He offered her water! But it was talk about a different kind of water. Of course her first thought was to make life easier. YES, MAKE LIFE EASIER. But then he told her things that she knew about herself but he was not supposed to know. There was a part of her that believed this man was what he said he was--the Messiah. Without thinking about her water jar, she went back to her city and spread the news about what happened. For the first time in a long way, she felt as though she was loved and appreciated. This man had given her this gift!
For some strange reason which she could not understand--life WAS easier.
I live an easy life. But even my life is easier when I have Jesus speaking words of life to me.
Today in Cambodia a child under the age of five will spend all day searching through trash in the dump site. If the child is lucky, the child will find enough recycling materials that will be worth fifty cents. Also on a lucky day the child will find a piece of clothing or broken toy they will hold on to with great pride.

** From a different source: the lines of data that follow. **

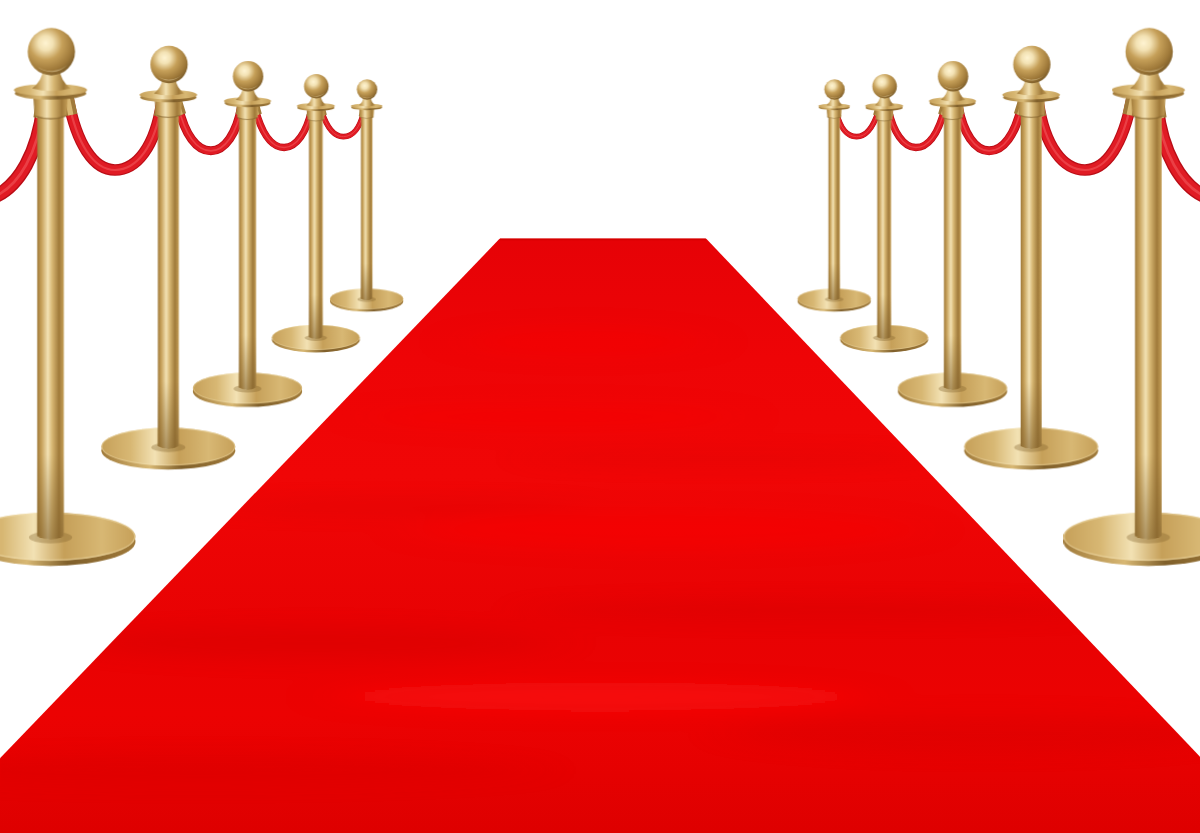
<!DOCTYPE html>
<html lang="en">
<head>
<meta charset="utf-8">
<title>Red carpet with golden stanchions</title>
<style>
:root{
  --ground:#ffffff;
  --carpet-edge:#de0000;
  --carpet:#ea0203;
  --carpet-light:#f80a0a;
  --carpet-shade:#d40000;
  --rope-dark:#b90d16;
  --rope:#e01b24;
  --rope-light:#f2585c;
  --gold-deep:#80602b;
  --gold-dark:#a07a3a;
  --gold:#c6a059;
  --gold-mid:#d8b874;
  --gold-light:#f3e2b4;
}
html,body{margin:0;padding:0;background:var(--ground);overflow:hidden}
.stage{display:block;width:1200px;height:833px}
.rope-shade,.rope-body,.rope-shine,.cuffs{fill:none}
.rope-shade{stroke:var(--rope-dark)}
.rope-body{stroke:var(--rope)}
.rope-shine{stroke:var(--rope-light);opacity:.6}
.s-deep{stop-color:var(--gold-deep)}
.s-dark{stop-color:var(--gold-dark)}
.s-gold{stop-color:var(--gold)}
.s-mid{stop-color:var(--gold-mid)}
.s-light{stop-color:var(--gold-light)}
.sheen{fill:var(--carpet-light)}
.fold{fill:var(--carpet-shade)}
</style>
</head>
<body>
<svg class="stage" viewBox="0 0 720 499.8" role="img" aria-label="Red carpet between two rows of golden posts joined by red ropes">
  <defs>
    <linearGradient id="carpet-fill" x1="0" y1="0" x2="0" y2="1">
      <stop offset="0" stop-color="#e60206"/>
      <stop offset=".2" stop-color="#ee0406"/>
      <stop offset=".4" stop-color="#f00606"/>
      <stop offset=".65" stop-color="#e80203"/>
      <stop offset=".8" stop-color="#ec0202"/>
      <stop offset="1" stop-color="#de0000"/>
    </linearGradient>
    <clipPath id="carpet-shape"><path d="M300 143H423.500L720 454V500H0V455Z"/></clipPath>
    <filter id="soft" x="-30%" y="-150%" width="160%" height="400%"><feGaussianBlur stdDeviation="14 5"/></filter>

    <linearGradient id="pole-gold">
      <stop offset="0" class="s-dark"/>
      <stop offset=".16" class="s-gold"/>
      <stop offset=".4" class="s-light"/>
      <stop offset=".56" class="s-mid"/>
      <stop offset=".82" class="s-dark"/>
      <stop offset="1" class="s-gold"/>
    </linearGradient>
    <linearGradient id="plate-gold">
      <stop offset="0" class="s-gold"/>
      <stop offset=".22" class="s-mid"/>
      <stop offset=".4" class="s-light"/>
      <stop offset=".58" class="s-gold"/>
      <stop offset=".8" class="s-mid"/>
      <stop offset="1" class="s-gold"/>
    </linearGradient>
    <linearGradient id="rim-gold">
      <stop offset="0" class="s-dark"/>
      <stop offset=".36" class="s-mid"/>
      <stop offset=".6" class="s-deep"/>
      <stop offset="1" class="s-dark"/>
    </linearGradient>
    <linearGradient id="foot-shade" x1="0" y1="0" x2="0" y2="1">
      <stop offset="0" stop-color="#80602b" stop-opacity="0"/>
      <stop offset="1" stop-color="#80602b" stop-opacity=".6"/>
    </linearGradient>
    <radialGradient id="ball-gold" cx=".38" cy=".32" r=".7">
      <stop offset="0" stop-color="#fff4d2"/>
      <stop offset=".22" class="s-light"/>
      <stop offset=".5" class="s-gold"/>
      <stop offset=".82" class="s-dark"/>
      <stop offset="1" class="s-deep"/>
    </radialGradient>

    <g id="stanchion">
      <ellipse cy="-13.500" rx="51" ry="14.500" fill="url(#rim-gold)"/>
      <ellipse cy="-16.500" rx="51" ry="14.500" fill="url(#plate-gold)"/>
      <ellipse cy="-16.500" rx="50.500" ry="14" fill="none" stroke="#f3e2b4" stroke-opacity=".45" stroke-width=".8"/>
      <ellipse cy="-16" rx="13" ry="3.600" fill="#80602b" opacity=".35"/>
      <path d="M-8-282H8V-17Q0-12.500-8-17Z" fill="url(#pole-gold)"/>
      <path d="M-8-66H8V-17Q0-12.500-8-17Z" fill="url(#foot-shade)"/>
      <path d="M-10.500-282H10.500L9.500-269Q0-265.500-9.500-269Z" fill="url(#pole-gold)"/>
      <path d="M-9.500-269Q0-265.500 9.500-269" fill="none" stroke="#80602b" stroke-opacity=".6"/>
      <ellipse cy="-282.500" rx="21.500" ry="3.800" fill="url(#rim-gold)"/>
      <ellipse cy="-284.500" rx="22" ry="3.600" fill="url(#plate-gold)"/>
      <path d="M-4.500-297H5.500Q6-290 12-285.500Q0-282.500-11-285.500Q-5-290-4.500-297Z" fill="url(#pole-gold)"/>
      <circle cx=".5" cy="-307.500" r="14.200" fill="url(#ball-gold)"/>
      <path d="M-8-298.500A13 13 0 0 0 10-299.500A15 15 0 0 1-8-298.500Z" fill="#f3e2b4" opacity=".5"/>
    </g>

    <path id="rope-outer" d="M26 64C23 90 12 113-6 119"/>
    <path id="rope-near" d="M41 60C46 86 56 102 69 102C82 102 93 88 97 62"/>
    <path id="rope-second" d="M107 64C111 81 118 90.500 126.500 90.500C135 90.500 142 80 145 64"/>
    <path id="rope-third" d="M153 65C157 80 163 88.500 170.500 88.500C178 88.500 184 79 187 66"/>
    <path id="rope-far" d="M193 67C196 76 200 82 206 82C212 82 216 76 218 68"/>

    <g id="rope-row">
      <g class="rope-shade">
        <use href="#rope-outer" stroke-width="8.400"/>
        <use href="#rope-near" stroke-width="7"/>
        <use href="#rope-second" stroke-width="5.400"/>
        <use href="#rope-third" stroke-width="4.400"/>
        <use href="#rope-far" stroke-width="3.400"/>
      </g>
      <g class="rope-body">
        <use href="#rope-outer" stroke-width="6.800"/>
        <use href="#rope-near" stroke-width="5.600"/>
        <use href="#rope-second" stroke-width="4.300"/>
        <use href="#rope-third" stroke-width="3.500"/>
        <use href="#rope-far" stroke-width="2.700"/>
      </g>
      <g class="rope-shine">
        <use href="#rope-outer" stroke-width="1.600"/>
        <use href="#rope-near" stroke-width="1.300"/>
        <use href="#rope-second" stroke-width="1"/>
        <use href="#rope-third" stroke-width=".8"/>
        <use href="#rope-far" stroke-width=".6"/>
      </g>
      <g class="cuffs" stroke="#a07a3a">
        <path d="M26.500 58L24.500 71" stroke-width="9"/>
        <path d="M40 57L42.500 69" stroke-width="8"/>
        <path d="M97.500 60L95.500 70M106 61L108.500 69" stroke-width="6.600"/>
        <path d="M145.500 62L144 69M152.500 62L154.500 69" stroke-width="5.400"/>
        <path d="M187.300 64L186 70M192.500 64L194 69.500" stroke-width="4.400"/>
        <path d="M218.300 65L217 70" stroke-width="3.600"/>
      </g>
      <g class="cuffs" stroke="#d8b874">
        <path d="M25.500 58L23.500 71" stroke-width="3.600"/>
        <path d="M40 57L42.500 69" stroke-width="3.200"/>
        <path d="M97 60L95 70M106 61L108.500 69" stroke-width="2.600"/>
        <path d="M145 62L143.500 69M152.500 62L154.500 69" stroke-width="2"/>
        <path d="M187 64L185.700 70M192.500 64L194 69.500" stroke-width="1.600"/>
        <path d="M218 65L216.700 70" stroke-width="1.200"/>
      </g>
    </g>
  </defs>

  <rect width="720" height="500" fill="var(--ground)"/>

  <g id="carpet" clip-path="url(#carpet-shape)">
    <rect y="143" width="720" height="357" fill="url(#carpet-fill)"/>
    <g filter="url(#soft)">
      <ellipse class="sheen" cx="350" cy="205" rx="70" ry="9" opacity=".5"/>
      <ellipse class="sheen" cx="330" cy="250" rx="110" ry="8" opacity=".5"/>
      <ellipse class="fold" cx="440" cy="275" rx="120" ry="4" opacity=".3"/>
      <ellipse class="sheen" cx="400" cy="318" rx="150" ry="12" opacity=".55"/>
      <ellipse class="fold" cx="240" cy="304" rx="110" ry="4" opacity=".35"/>
      <ellipse class="fold" cx="500" cy="366" rx="180" ry="6" opacity=".4"/>
      <ellipse class="fold" cx="190" cy="386" rx="140" ry="10" opacity=".4"/>
      <ellipse class="sheen" cx="360" cy="418" rx="160" ry="9" opacity=".75"/>
      <ellipse class="fold" cx="120" cy="462" rx="200" ry="9" opacity=".3"/>
      <ellipse class="fold" cx="590" cy="440" rx="150" ry="12" opacity=".35"/>
    </g>
    <path d="M300 143.500H423.500" stroke="var(--carpet-shade)" stroke-width="1.200"/>
  </g>

  <g id="left-row">
    <use href="#rope-row"/>
    <use href="#stanchion" transform="translate(220 186.500) scale(.432)"/>
    <use href="#stanchion" transform="translate(189.500 211) scale(.518)"/>
    <use href="#stanchion" transform="translate(148.500 243.500) scale(.643)"/>
    <use href="#stanchion" transform="translate(101 281) scale(.788)"/>
    <use href="#stanchion" transform="translate(30.300 338.500)"/>
  </g>

  <g id="right-row">
    <use href="#rope-row" transform="translate(720 0) scale(-1 1)"/>
    <use href="#stanchion" transform="translate(500.500 186.500) scale(.432)"/>
    <use href="#stanchion" transform="translate(530.500 211) scale(.518)"/>
    <use href="#stanchion" transform="translate(571.500 243.500) scale(.643)"/>
    <use href="#stanchion" transform="translate(618.700 281) scale(.788)"/>
    <use href="#stanchion" transform="translate(689 338.500)"/>
  </g>
</svg>
</body>
</html>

There will be a group of children, brothers and sisters, who will make their way with their family across the Syrian border out of the war zone. The only possessions they have is in their arms or a bag that they have been carrying for days. Food is minimal. When they cross the border into safety, there is little or no assurance of safety--food, lodging, etc. Yet there is little or no choice about whether to make the journey or not. To stay would mean death.
Today there will a some who will live another day in the house with snow--more snow that they ever wanted. Some will spend hours shoveling snow to get out to be able to get provisions or get to a job. There will be a parent who has spent too much time cooped up with children who have been cooped up too long.
Today there is an elderly person who is not longer able to be in their home. No one will come to visit them. The care they will receive in the hospital or nursing home will be substandard because no one checks on them. The caretakers are in it for the minimum work one must do to earn minimum wage.
Now I know that this is not true everywhere. There are good people living good lives. But do you realize how "easy" life really is when you compare it to the world? Jesus as he traveled look for people whose life was difficult and sought to give them words of hope--to give them water. Jesus offered the basics of life that all needed.
Today I encourage you to consider three things. First realize and appreciate the easy life you are probably living. Give thanks to God for your blessings. Your anxious moments are minimal when compared to most of the world's population. Second, as you go through today, look for people who are in need of water. Share the living water. Encourage others. Third, and not at all least in importance, pray for those who life is difficult. Pray. Pray. Pray!
Pray for me as I pray for you.
In the Master's Name,
Dr. M. Jack O'Dell